Three 6 Mafia may be the closest thing hip hop has to Black Sabbath: a deeply original group whose aggressive sound and grim lyrics seemed to hold them back from mass appeal, until they became one of the genre’s most influential acts.
This year, the veteran Memphis group is touring for the first time in over a decade, with DJ Paul, Juicy J, Gangsta Boo, and Crunchy Black back together along with longtime Hypnotize Camp Posse affiliates including Project Pat, La Chat, and Lil Wyte. The tour hits the Fillmore on Saturday, so here’s a sampling of 24 fan favorites from Three 6’s prolific original run from 1995 to 2008.
Formed in the early '90s by teenage MC/producers DJ Paul and Juicy J, Three 6 Mafia started out following in the provocative footsteps of other early Southern rap groups like the Geto Boys, writing envelope-pushing lyrics about Satanism, oral sex, and serial killers. But even as they drew attention for shock raps and their 1995 Bone Thugs-N-Harmony diss “Live By Yo Rep,” Paul and Juicy displayed impressive production skills and pop savvy on tracks like “Da Summa,” the first Three 6 song that got airplay on Memphis radio.
Songs like 1996’s “Gette’m Crunk” helped popularize a term, crunk, that would eventually be recognized as a subgenre of southern rap that Three 6 Mafia epitomized. With hard-hitting snares and ominous synths, the group’s first few albums set the template for all their later work and countless disciples as the sound of hip hop moved away from breakbeats and towards 808s. Juicy J debuted the famous opening lines from the future hit “Slob On My Knob” on 1997’s “Whatcha Do,” while the group’s signature “yeah ho” chant made its first appearance on “Mafia N****z.” One of their early crunk anthems, “Tear Da Club Up,” proved so popular that the group released an album, 1999’s CrazyNDaLazDayz, under the name Tear Da Club Up Thugs, at the time the crew’s highest charting release.
After the crunk and trap sounds that Three 6 influenced became ubiquitous, the group reached their commercial peak with 2005’s Most Known Unknowns and a 2006 Oscar win for their work on the film Hustle & Flow. In this period, DJ Paul and Juicy J heavily sampled the Blaxploitation-era work of Motown producer Willie Hutch on the hits “Stay Fly” and “Poppin’ My Collar,” as well as deep cuts including “Testin’ My Gangsta,” “Don’t Cha Get Mad,” and “Hood Star.” But on their last album before going on a long hiatus, 2008’s Last 2 Walk, the newly mainstream group toyed with more overtly pop sounds, pairing an unlikely sample of Zombie Nation’s ‘90s techno anthem “Kernkraft 400” with the late Pimp C of UGK on “I Got.”

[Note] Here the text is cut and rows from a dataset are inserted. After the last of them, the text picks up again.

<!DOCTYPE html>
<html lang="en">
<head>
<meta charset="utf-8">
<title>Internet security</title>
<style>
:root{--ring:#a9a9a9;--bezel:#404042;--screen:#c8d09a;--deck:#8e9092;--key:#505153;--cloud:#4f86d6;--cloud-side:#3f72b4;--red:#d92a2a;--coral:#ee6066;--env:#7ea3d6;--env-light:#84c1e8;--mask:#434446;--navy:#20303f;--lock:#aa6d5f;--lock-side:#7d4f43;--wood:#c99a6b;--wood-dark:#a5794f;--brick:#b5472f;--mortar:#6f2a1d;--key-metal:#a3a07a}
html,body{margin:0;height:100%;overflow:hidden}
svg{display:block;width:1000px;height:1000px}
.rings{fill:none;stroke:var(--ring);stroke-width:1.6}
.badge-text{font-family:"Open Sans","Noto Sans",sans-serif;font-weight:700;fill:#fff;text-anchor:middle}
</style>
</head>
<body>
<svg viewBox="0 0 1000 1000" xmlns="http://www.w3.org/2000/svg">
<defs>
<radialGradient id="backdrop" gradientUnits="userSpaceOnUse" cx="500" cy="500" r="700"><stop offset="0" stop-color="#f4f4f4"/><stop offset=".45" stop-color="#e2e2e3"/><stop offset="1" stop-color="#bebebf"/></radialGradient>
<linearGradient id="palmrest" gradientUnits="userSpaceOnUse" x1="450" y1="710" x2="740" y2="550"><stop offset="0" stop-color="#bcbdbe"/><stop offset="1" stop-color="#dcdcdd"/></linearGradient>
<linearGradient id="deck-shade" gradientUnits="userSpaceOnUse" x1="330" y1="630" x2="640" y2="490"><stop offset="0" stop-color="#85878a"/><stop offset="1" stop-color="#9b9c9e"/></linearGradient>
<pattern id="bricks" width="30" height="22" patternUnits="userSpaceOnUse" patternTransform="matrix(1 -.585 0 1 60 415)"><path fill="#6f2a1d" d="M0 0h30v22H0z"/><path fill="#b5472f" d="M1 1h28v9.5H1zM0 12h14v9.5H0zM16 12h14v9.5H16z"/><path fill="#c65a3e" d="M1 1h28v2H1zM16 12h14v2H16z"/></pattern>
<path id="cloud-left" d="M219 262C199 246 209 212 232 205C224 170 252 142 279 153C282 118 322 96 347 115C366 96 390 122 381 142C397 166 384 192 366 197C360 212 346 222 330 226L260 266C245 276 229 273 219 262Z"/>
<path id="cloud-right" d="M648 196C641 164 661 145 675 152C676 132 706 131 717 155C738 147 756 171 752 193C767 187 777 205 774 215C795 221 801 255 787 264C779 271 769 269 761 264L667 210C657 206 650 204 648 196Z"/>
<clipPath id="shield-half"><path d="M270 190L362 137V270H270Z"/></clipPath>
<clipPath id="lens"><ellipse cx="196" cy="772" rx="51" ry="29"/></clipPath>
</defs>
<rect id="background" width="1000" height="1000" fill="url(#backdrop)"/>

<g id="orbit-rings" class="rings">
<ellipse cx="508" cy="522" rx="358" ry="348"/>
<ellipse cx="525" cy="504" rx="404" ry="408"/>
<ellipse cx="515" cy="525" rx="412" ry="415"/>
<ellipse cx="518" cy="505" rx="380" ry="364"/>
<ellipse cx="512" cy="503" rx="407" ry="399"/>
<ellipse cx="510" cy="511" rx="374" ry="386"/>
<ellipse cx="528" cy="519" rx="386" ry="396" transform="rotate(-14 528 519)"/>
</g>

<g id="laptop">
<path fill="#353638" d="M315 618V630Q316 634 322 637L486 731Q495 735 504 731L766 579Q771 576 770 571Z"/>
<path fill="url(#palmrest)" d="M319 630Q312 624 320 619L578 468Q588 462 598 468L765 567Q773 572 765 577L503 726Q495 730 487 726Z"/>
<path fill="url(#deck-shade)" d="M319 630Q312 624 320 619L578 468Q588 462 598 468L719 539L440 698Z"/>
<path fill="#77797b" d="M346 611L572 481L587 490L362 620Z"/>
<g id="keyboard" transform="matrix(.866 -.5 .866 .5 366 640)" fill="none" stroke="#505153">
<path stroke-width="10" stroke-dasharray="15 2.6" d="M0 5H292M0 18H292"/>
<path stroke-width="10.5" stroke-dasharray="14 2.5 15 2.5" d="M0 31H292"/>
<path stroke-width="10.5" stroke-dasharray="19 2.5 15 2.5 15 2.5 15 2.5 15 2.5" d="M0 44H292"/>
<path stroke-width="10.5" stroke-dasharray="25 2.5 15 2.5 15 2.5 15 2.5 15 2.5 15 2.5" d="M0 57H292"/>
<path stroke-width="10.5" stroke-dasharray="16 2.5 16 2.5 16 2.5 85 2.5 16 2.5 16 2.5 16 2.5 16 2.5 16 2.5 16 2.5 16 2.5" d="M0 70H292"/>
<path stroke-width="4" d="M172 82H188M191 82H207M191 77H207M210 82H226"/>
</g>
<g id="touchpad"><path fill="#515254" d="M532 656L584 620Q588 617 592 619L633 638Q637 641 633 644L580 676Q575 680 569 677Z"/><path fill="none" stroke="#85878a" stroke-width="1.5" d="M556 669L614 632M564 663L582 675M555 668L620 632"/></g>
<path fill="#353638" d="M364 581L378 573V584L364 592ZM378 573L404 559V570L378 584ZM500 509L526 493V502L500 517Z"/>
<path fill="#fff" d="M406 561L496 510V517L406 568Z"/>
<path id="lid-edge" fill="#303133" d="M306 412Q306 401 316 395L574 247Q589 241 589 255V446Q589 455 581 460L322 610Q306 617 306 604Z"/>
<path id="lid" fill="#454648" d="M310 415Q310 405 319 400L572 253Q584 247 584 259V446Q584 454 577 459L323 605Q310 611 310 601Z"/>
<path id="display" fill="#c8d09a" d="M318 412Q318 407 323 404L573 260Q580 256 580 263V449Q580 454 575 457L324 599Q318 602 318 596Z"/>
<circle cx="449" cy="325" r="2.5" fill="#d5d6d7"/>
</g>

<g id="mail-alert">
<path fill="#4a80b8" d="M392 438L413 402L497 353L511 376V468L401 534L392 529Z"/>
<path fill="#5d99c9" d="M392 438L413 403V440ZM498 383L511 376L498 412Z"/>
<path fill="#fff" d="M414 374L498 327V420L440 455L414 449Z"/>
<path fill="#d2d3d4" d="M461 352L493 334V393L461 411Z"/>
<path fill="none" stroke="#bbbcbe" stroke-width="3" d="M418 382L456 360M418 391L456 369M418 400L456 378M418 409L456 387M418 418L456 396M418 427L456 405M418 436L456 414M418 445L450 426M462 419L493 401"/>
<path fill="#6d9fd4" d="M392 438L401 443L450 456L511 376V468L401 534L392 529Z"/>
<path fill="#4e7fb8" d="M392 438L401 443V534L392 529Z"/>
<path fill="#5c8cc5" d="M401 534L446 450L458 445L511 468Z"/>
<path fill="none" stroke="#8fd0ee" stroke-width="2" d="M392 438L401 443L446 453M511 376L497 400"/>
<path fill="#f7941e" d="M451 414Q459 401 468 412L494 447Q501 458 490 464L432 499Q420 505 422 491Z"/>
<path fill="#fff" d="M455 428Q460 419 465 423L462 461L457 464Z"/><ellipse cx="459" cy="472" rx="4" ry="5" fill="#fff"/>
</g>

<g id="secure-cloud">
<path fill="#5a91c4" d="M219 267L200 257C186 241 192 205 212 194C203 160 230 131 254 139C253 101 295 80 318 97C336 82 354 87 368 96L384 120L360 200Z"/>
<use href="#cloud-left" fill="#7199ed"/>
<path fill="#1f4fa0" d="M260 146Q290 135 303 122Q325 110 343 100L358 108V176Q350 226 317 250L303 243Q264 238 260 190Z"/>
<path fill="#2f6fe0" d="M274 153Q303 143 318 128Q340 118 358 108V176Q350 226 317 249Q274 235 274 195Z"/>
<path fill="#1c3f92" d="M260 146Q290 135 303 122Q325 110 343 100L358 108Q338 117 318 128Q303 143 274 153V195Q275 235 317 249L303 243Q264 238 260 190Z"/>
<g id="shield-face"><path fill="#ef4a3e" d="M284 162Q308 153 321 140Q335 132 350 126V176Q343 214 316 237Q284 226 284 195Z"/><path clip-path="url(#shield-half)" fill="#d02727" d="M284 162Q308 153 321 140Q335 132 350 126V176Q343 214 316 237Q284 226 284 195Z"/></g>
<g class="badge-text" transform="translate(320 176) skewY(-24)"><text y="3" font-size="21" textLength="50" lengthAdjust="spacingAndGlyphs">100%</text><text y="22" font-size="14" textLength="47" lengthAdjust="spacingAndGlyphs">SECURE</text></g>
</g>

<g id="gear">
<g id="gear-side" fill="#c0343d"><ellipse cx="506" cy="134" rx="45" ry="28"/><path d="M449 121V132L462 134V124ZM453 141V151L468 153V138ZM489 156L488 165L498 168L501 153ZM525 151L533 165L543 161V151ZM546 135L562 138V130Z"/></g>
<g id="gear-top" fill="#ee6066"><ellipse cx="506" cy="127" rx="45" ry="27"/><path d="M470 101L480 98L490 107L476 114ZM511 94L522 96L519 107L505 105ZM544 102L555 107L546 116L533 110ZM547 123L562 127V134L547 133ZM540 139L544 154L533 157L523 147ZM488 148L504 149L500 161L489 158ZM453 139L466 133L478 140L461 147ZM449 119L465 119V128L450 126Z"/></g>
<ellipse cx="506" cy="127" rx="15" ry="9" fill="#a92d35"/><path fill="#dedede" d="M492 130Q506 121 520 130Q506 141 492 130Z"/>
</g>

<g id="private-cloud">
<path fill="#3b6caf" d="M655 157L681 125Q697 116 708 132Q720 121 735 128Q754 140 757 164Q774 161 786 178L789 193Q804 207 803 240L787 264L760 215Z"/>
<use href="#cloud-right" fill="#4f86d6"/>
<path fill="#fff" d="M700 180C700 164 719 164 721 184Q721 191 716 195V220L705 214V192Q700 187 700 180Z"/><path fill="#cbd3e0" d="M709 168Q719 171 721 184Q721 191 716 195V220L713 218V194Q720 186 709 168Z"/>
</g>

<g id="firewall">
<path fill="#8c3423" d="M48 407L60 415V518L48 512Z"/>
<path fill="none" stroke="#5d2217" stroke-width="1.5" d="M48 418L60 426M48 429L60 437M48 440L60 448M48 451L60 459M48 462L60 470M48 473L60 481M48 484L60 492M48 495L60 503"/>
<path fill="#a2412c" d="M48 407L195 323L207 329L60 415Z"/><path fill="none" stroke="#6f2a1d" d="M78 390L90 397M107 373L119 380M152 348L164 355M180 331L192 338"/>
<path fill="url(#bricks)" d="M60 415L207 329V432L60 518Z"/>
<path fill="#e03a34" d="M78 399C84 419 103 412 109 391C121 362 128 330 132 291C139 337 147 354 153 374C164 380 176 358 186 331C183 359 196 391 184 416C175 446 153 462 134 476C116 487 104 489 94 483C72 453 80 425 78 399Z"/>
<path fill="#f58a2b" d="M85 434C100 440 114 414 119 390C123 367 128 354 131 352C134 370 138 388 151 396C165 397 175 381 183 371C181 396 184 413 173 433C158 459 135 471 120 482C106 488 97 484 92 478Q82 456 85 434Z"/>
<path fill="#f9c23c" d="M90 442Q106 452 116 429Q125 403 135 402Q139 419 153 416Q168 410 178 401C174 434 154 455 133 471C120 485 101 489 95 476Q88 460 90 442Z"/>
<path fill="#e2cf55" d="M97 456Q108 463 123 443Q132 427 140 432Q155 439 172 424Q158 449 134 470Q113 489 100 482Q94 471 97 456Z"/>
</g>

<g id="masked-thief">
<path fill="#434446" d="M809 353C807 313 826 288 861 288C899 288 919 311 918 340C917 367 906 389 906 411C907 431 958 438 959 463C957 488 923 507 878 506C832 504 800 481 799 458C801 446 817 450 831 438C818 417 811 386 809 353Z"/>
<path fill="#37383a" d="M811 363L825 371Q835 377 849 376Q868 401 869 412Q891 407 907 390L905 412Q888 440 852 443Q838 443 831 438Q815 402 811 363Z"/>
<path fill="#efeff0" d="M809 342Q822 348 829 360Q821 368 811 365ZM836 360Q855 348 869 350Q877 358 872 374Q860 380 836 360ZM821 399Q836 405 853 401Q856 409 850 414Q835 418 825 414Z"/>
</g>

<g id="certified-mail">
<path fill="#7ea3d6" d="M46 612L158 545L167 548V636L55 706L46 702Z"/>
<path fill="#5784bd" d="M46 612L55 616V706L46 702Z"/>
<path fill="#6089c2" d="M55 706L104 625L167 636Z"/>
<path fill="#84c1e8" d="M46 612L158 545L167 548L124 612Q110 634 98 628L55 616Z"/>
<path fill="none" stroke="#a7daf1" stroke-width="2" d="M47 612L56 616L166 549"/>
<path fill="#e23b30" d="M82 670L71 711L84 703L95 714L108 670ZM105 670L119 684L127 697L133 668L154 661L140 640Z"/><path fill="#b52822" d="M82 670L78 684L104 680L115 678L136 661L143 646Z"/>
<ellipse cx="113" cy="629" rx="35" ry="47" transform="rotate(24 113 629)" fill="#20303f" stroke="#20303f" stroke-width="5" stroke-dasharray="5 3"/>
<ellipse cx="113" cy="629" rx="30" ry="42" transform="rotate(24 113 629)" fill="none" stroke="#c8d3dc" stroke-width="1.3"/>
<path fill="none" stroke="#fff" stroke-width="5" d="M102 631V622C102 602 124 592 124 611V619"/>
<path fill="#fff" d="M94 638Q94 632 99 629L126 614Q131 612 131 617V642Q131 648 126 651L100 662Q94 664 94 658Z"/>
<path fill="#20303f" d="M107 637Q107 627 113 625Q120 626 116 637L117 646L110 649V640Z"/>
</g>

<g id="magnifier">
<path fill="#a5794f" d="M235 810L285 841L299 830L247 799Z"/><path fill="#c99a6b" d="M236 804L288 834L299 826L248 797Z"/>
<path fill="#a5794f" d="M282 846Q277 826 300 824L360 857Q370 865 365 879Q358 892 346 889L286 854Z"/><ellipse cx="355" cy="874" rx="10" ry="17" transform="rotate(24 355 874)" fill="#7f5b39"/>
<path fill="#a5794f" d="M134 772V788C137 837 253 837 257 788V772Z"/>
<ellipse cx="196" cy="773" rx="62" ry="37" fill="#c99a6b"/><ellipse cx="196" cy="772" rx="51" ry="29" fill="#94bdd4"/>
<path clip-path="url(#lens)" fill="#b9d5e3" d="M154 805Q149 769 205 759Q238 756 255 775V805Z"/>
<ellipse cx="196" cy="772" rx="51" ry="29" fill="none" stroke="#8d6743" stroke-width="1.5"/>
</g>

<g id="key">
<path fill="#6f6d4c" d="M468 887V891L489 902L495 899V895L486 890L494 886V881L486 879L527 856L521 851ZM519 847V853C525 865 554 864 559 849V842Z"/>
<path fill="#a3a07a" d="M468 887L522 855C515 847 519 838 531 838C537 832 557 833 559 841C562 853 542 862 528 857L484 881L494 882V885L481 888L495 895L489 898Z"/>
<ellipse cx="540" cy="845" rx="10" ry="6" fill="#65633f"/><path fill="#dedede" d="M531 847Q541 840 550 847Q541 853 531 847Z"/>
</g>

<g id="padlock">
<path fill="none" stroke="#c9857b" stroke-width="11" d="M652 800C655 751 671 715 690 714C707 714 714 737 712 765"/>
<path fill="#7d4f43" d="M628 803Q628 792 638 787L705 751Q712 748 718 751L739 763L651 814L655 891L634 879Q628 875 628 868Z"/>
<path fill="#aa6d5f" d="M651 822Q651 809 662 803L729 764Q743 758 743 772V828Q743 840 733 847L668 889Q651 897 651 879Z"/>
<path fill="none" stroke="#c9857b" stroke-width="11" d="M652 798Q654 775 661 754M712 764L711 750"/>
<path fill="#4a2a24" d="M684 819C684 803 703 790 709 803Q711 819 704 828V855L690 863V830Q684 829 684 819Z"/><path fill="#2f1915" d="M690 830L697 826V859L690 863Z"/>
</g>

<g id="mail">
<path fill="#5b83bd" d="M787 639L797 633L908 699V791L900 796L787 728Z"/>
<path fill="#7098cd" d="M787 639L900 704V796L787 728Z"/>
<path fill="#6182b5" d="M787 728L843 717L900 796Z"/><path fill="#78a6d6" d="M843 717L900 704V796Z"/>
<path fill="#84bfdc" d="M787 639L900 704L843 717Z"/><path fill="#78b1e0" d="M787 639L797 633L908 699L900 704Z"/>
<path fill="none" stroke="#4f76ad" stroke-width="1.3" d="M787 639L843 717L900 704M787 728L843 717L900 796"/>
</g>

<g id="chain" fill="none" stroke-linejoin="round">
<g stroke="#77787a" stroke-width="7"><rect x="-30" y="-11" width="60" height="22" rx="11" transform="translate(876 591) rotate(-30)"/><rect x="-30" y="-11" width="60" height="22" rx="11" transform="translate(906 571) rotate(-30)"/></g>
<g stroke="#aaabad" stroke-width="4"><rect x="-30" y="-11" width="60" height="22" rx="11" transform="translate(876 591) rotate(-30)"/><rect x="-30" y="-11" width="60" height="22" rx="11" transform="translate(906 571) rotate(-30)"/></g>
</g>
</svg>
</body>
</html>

Sadly, in 2020 you won’t see Three 6 Mafia with every member of its classic ‘90s lineup: Lord Infamous died in 2013 and Koopsta Knicca died in 2015. But DJ Paul and Juicy J still have all the recipes for their signature sound. And when Juicy J recently asked fans on Twitter what songs they’d like to hear on the tour, responses included album tracks like “Where’s Da Bud,” “Half on a Sack,” “I’m So Hi” and “Put Cha D. In Her Mouth.”

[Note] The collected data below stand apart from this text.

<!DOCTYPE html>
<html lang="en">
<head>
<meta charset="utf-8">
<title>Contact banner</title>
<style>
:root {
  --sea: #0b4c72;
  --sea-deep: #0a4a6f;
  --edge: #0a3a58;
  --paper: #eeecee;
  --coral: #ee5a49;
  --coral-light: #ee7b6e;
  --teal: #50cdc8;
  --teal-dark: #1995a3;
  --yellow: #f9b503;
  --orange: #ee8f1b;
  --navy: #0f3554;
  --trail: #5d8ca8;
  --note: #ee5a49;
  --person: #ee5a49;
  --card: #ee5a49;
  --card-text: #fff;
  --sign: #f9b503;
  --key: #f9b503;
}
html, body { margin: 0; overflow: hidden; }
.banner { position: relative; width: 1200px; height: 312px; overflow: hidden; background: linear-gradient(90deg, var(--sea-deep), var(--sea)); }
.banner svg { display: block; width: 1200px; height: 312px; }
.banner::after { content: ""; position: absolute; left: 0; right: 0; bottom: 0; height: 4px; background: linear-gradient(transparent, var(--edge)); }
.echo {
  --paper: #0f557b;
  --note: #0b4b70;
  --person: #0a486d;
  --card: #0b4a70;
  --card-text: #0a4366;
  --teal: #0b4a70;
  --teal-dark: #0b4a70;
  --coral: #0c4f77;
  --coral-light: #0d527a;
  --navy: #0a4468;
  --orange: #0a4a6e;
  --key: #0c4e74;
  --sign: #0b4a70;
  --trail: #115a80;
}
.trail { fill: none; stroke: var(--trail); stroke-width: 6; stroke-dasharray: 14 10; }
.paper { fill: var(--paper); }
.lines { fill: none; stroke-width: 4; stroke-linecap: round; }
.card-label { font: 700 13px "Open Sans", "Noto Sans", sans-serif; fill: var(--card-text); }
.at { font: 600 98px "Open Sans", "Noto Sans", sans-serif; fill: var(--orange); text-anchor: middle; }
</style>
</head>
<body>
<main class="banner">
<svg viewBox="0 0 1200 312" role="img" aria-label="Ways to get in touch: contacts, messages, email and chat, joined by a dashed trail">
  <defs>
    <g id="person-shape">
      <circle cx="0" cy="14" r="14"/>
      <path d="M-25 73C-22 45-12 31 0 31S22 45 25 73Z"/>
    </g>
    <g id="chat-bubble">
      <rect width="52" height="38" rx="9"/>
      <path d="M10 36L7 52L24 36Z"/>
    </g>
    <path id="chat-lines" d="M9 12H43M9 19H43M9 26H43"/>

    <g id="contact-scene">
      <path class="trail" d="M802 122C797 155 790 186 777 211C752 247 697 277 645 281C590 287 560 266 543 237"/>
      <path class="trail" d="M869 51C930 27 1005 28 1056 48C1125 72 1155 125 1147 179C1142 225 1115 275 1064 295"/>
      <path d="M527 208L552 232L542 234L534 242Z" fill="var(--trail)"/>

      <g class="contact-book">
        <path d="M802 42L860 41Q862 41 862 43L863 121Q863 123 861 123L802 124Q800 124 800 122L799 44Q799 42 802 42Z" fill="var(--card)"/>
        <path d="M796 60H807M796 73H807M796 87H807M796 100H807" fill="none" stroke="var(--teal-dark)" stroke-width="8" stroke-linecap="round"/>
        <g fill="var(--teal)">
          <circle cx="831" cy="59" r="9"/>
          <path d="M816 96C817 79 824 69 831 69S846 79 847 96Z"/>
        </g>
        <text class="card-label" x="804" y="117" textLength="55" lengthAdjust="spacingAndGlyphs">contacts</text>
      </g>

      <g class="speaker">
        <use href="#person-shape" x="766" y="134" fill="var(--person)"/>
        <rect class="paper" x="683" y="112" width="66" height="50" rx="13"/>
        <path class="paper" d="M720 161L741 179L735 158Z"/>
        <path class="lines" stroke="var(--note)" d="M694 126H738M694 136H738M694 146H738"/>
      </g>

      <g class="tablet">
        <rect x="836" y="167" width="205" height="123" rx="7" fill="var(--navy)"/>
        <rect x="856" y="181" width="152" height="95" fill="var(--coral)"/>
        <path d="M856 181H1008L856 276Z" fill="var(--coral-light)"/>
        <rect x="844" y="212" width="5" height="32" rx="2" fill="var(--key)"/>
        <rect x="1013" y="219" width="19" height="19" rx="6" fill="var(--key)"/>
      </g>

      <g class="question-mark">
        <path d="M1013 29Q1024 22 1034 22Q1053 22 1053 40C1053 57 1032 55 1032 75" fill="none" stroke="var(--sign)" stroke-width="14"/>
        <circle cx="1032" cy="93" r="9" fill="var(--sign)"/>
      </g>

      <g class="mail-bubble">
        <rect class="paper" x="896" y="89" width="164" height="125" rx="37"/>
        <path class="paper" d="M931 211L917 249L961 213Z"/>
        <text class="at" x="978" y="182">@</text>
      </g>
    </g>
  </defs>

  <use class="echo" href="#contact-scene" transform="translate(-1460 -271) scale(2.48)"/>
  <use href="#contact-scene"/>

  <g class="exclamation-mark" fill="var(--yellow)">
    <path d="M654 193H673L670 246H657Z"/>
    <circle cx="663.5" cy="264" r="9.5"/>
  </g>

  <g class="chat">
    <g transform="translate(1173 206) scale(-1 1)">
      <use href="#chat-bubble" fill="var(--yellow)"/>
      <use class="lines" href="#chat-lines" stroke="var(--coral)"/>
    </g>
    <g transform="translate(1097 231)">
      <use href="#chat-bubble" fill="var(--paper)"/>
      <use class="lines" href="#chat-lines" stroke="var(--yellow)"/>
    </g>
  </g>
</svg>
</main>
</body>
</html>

Three 6 Mafia
Where: The Fillmore
When: 7 p.m. Sat. Mar. 7
Tickets: 18+: $59.50; more info here